START Extracted data

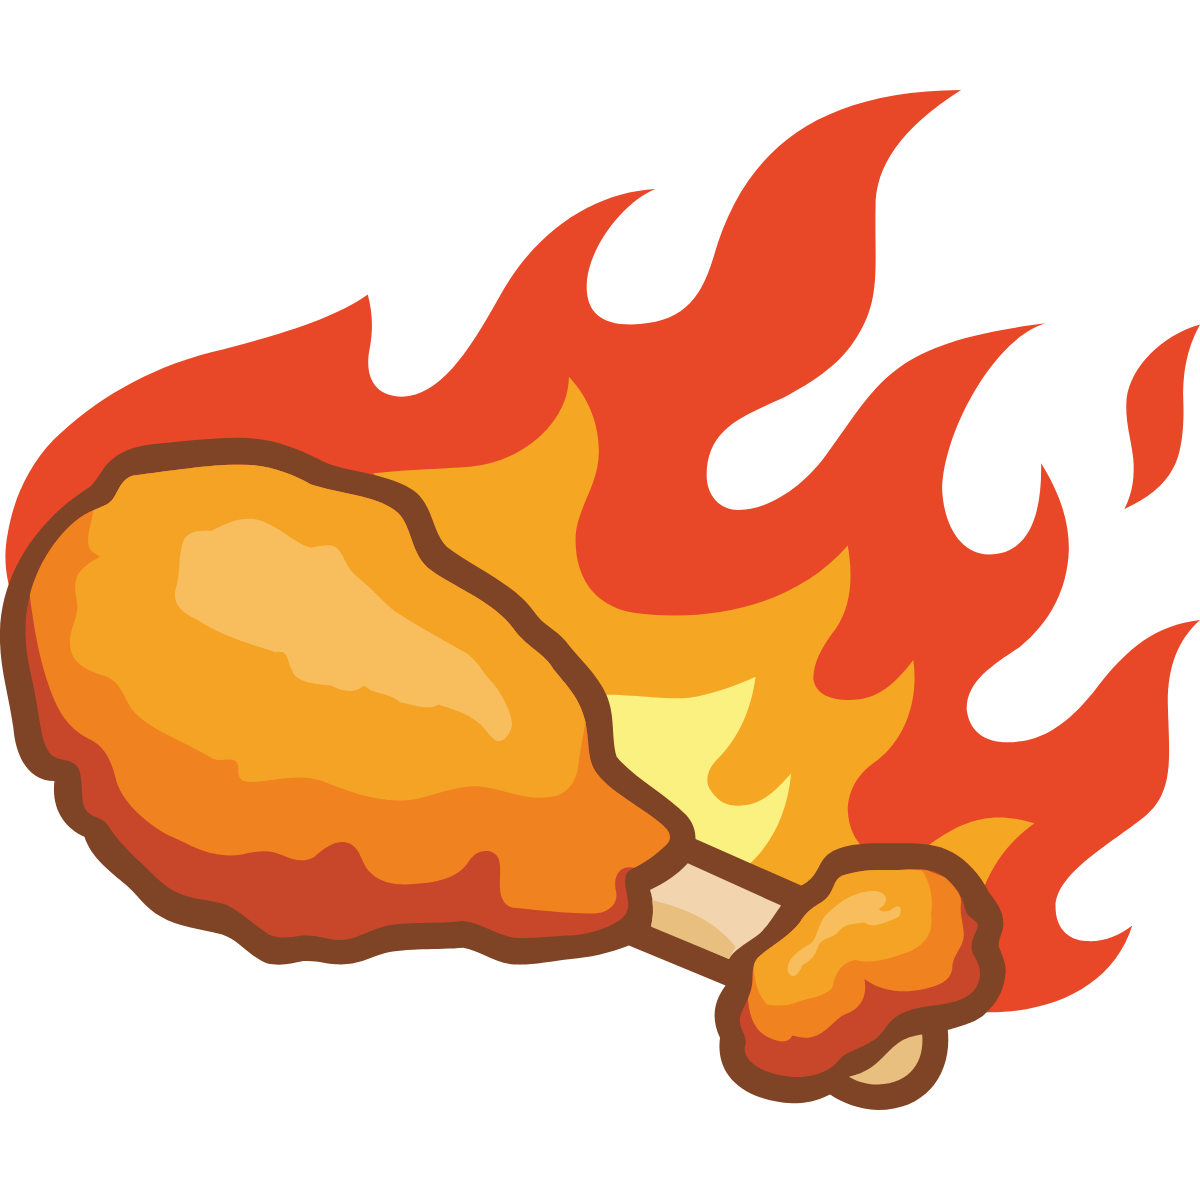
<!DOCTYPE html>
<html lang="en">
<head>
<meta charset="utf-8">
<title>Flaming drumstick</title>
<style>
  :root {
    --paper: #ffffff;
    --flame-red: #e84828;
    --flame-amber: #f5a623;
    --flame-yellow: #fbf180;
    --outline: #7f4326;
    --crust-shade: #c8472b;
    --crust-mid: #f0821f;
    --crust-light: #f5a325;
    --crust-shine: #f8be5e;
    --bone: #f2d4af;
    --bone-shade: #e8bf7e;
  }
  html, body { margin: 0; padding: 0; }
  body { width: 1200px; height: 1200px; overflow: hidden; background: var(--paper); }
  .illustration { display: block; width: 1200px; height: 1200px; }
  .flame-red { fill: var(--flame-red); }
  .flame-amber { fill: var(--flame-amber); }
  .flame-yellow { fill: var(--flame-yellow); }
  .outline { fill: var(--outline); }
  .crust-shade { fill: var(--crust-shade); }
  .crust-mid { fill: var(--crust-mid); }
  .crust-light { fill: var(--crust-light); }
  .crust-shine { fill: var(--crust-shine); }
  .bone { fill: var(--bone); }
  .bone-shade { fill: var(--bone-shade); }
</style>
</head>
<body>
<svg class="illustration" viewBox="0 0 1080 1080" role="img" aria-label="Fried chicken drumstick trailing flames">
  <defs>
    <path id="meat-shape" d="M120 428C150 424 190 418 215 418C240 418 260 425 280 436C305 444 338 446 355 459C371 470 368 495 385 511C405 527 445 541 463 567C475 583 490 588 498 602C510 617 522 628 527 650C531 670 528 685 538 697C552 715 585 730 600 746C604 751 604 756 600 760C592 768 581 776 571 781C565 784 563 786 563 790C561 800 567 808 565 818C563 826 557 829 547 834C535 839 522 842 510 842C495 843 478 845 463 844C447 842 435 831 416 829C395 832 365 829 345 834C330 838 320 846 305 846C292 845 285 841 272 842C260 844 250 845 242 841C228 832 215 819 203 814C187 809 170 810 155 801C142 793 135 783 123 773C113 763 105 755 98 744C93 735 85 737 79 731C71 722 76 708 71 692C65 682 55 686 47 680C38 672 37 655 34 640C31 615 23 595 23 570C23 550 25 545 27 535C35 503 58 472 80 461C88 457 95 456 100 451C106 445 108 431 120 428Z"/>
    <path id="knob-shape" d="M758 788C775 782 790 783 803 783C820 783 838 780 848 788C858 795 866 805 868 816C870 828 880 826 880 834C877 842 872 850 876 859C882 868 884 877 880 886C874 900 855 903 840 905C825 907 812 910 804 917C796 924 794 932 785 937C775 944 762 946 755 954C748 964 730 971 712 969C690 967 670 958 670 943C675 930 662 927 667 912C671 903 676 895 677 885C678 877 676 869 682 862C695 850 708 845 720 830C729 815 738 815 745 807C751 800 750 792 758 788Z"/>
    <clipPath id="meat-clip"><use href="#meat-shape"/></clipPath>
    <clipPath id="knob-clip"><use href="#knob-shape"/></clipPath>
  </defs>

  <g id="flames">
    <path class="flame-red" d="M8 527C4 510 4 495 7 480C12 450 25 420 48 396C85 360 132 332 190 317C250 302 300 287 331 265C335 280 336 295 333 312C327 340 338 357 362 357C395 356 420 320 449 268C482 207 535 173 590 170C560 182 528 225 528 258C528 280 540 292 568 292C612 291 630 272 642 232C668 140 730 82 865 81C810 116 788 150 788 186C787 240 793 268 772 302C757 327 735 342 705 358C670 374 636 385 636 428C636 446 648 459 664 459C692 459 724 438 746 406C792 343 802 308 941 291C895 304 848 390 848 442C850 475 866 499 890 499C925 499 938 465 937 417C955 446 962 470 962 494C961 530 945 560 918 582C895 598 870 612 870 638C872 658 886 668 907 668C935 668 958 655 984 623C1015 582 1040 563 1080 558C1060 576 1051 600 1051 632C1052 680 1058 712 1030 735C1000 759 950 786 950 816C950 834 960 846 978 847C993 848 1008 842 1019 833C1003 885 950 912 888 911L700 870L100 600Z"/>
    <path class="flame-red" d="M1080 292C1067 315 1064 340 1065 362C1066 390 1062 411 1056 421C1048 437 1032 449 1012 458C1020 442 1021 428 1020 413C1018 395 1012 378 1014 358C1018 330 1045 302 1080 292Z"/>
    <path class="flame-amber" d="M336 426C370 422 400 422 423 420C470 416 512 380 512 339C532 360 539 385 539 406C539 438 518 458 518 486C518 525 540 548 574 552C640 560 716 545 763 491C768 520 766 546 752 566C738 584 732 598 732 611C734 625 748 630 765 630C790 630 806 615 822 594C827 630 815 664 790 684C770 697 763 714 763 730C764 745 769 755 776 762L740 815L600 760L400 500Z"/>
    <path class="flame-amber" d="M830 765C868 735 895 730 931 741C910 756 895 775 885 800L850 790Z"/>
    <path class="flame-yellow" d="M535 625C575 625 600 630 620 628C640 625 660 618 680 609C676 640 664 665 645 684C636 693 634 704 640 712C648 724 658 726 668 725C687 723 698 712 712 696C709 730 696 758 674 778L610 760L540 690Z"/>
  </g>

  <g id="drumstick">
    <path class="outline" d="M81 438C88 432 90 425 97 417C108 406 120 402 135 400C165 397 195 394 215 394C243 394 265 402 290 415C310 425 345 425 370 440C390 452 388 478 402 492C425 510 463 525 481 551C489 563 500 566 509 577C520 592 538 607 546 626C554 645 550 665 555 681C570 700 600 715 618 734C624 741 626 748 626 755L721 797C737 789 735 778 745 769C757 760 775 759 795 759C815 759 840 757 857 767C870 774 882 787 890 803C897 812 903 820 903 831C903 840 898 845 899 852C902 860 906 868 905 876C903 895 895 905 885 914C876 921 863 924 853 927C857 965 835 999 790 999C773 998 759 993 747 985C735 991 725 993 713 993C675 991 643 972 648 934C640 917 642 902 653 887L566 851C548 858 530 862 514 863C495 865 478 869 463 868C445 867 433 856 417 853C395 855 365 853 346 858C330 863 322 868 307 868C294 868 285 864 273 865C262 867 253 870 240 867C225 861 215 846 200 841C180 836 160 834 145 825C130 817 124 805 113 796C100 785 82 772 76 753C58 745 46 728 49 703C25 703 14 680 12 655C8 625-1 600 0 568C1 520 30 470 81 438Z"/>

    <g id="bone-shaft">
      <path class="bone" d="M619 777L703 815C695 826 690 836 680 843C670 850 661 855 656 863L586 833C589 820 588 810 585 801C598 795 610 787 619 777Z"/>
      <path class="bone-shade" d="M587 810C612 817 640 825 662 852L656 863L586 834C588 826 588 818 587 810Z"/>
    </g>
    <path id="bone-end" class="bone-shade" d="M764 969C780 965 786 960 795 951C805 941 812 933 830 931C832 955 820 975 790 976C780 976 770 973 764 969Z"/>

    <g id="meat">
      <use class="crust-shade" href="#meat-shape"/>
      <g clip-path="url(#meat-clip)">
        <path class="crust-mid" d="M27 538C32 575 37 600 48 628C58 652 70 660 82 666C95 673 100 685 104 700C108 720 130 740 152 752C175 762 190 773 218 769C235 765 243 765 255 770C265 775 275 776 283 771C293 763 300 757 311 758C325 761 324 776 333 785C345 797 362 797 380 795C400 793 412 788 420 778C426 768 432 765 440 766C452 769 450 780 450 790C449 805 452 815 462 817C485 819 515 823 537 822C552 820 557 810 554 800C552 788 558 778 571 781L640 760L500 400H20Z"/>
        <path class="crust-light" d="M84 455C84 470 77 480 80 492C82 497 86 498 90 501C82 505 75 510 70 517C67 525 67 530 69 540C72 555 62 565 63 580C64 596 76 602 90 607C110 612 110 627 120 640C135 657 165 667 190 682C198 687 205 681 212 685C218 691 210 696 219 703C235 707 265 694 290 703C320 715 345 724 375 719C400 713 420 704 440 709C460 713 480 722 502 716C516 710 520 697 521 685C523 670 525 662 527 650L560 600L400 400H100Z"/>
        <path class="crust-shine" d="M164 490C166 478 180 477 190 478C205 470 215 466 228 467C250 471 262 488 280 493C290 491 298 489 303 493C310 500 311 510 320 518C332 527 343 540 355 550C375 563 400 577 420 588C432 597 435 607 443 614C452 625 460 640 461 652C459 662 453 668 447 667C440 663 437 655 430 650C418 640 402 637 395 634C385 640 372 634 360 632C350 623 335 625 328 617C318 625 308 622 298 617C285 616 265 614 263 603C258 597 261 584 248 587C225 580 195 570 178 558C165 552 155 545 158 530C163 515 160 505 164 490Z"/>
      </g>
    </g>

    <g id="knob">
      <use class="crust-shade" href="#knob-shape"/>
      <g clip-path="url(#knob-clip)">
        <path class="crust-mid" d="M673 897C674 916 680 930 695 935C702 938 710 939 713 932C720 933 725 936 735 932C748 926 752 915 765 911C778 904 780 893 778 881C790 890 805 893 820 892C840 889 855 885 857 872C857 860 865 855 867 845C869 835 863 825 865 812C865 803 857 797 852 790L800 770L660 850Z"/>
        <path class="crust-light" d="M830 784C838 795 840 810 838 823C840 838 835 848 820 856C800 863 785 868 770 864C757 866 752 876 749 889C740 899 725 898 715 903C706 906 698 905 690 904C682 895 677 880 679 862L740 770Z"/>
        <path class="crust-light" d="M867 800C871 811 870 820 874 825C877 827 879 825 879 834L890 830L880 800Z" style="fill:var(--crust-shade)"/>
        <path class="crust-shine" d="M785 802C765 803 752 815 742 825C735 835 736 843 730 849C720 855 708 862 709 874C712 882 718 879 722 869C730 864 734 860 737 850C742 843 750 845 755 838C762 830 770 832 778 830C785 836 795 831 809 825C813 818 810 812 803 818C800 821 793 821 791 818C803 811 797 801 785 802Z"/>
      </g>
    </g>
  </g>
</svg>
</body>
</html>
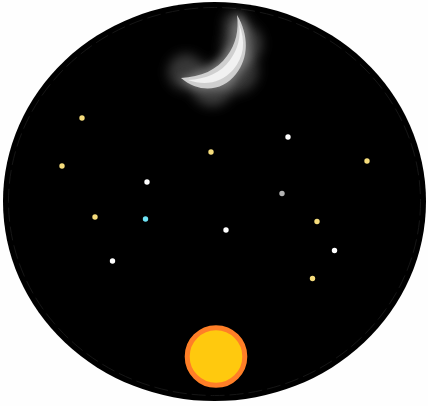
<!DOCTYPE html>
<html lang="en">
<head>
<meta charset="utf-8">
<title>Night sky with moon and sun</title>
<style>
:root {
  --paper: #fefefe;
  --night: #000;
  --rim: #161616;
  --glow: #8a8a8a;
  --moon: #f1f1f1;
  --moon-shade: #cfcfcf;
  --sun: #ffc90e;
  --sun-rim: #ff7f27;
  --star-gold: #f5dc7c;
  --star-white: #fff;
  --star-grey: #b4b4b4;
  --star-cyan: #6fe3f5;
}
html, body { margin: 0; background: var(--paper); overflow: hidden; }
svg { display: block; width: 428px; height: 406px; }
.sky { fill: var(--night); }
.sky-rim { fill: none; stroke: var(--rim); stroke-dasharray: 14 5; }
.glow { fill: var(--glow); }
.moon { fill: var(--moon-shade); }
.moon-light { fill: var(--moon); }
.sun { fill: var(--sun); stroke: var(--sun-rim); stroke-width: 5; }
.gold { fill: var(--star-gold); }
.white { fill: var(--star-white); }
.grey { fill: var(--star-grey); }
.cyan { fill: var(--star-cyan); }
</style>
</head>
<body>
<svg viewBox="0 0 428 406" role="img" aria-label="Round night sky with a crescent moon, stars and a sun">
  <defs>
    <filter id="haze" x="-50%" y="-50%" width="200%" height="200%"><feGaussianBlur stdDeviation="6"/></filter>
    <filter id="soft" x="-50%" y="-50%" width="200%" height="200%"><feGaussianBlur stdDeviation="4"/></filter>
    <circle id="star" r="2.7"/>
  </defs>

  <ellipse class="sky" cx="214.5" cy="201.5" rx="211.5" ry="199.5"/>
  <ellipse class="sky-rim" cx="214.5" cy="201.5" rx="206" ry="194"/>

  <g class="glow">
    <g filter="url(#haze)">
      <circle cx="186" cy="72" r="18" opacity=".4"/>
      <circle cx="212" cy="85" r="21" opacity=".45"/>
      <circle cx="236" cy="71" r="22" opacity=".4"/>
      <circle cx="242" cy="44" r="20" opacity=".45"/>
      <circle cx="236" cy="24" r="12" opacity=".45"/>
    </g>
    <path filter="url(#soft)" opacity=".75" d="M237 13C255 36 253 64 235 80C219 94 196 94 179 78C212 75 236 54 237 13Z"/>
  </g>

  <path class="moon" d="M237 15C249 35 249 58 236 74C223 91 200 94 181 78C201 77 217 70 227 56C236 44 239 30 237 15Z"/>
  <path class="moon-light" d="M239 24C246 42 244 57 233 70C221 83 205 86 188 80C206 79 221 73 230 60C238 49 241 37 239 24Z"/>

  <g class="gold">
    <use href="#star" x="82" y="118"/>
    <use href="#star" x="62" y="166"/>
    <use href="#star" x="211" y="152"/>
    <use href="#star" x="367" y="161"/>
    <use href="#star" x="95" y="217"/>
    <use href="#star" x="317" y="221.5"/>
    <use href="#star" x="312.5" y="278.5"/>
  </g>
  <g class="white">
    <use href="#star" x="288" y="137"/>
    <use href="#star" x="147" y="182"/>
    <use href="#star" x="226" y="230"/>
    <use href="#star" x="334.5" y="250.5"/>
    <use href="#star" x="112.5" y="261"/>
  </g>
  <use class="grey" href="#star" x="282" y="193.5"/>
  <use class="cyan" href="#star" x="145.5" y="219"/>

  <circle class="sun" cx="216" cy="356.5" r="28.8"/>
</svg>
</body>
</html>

END Extracted data

What you need to do – Exact lines only, please. Repeat everything from the top of the records through the line containing "0; padding: 0;", both ends in and pictures out.

Exercise solution –
<!DOCTYPE html>
<html lang="en">
<head>
<meta charset="utf-8">
<title>Flaming drumstick</title>
<style>
  :root {
    --paper: #ffffff;
    --flame-red: #e84828;
    --flame-amber: #f5a623;
    --flame-yellow: #fbf180;
    --outline: #7f4326;
    --crust-shade: #c8472b;
    --crust-mid: #f0821f;
    --crust-light: #f5a325;
    --crust-shine: #f8be5e;
    --bone: #f2d4af;
    --bone-shade: #e8bf7e;
  }
  html, body { margin: 0; padding: 0; }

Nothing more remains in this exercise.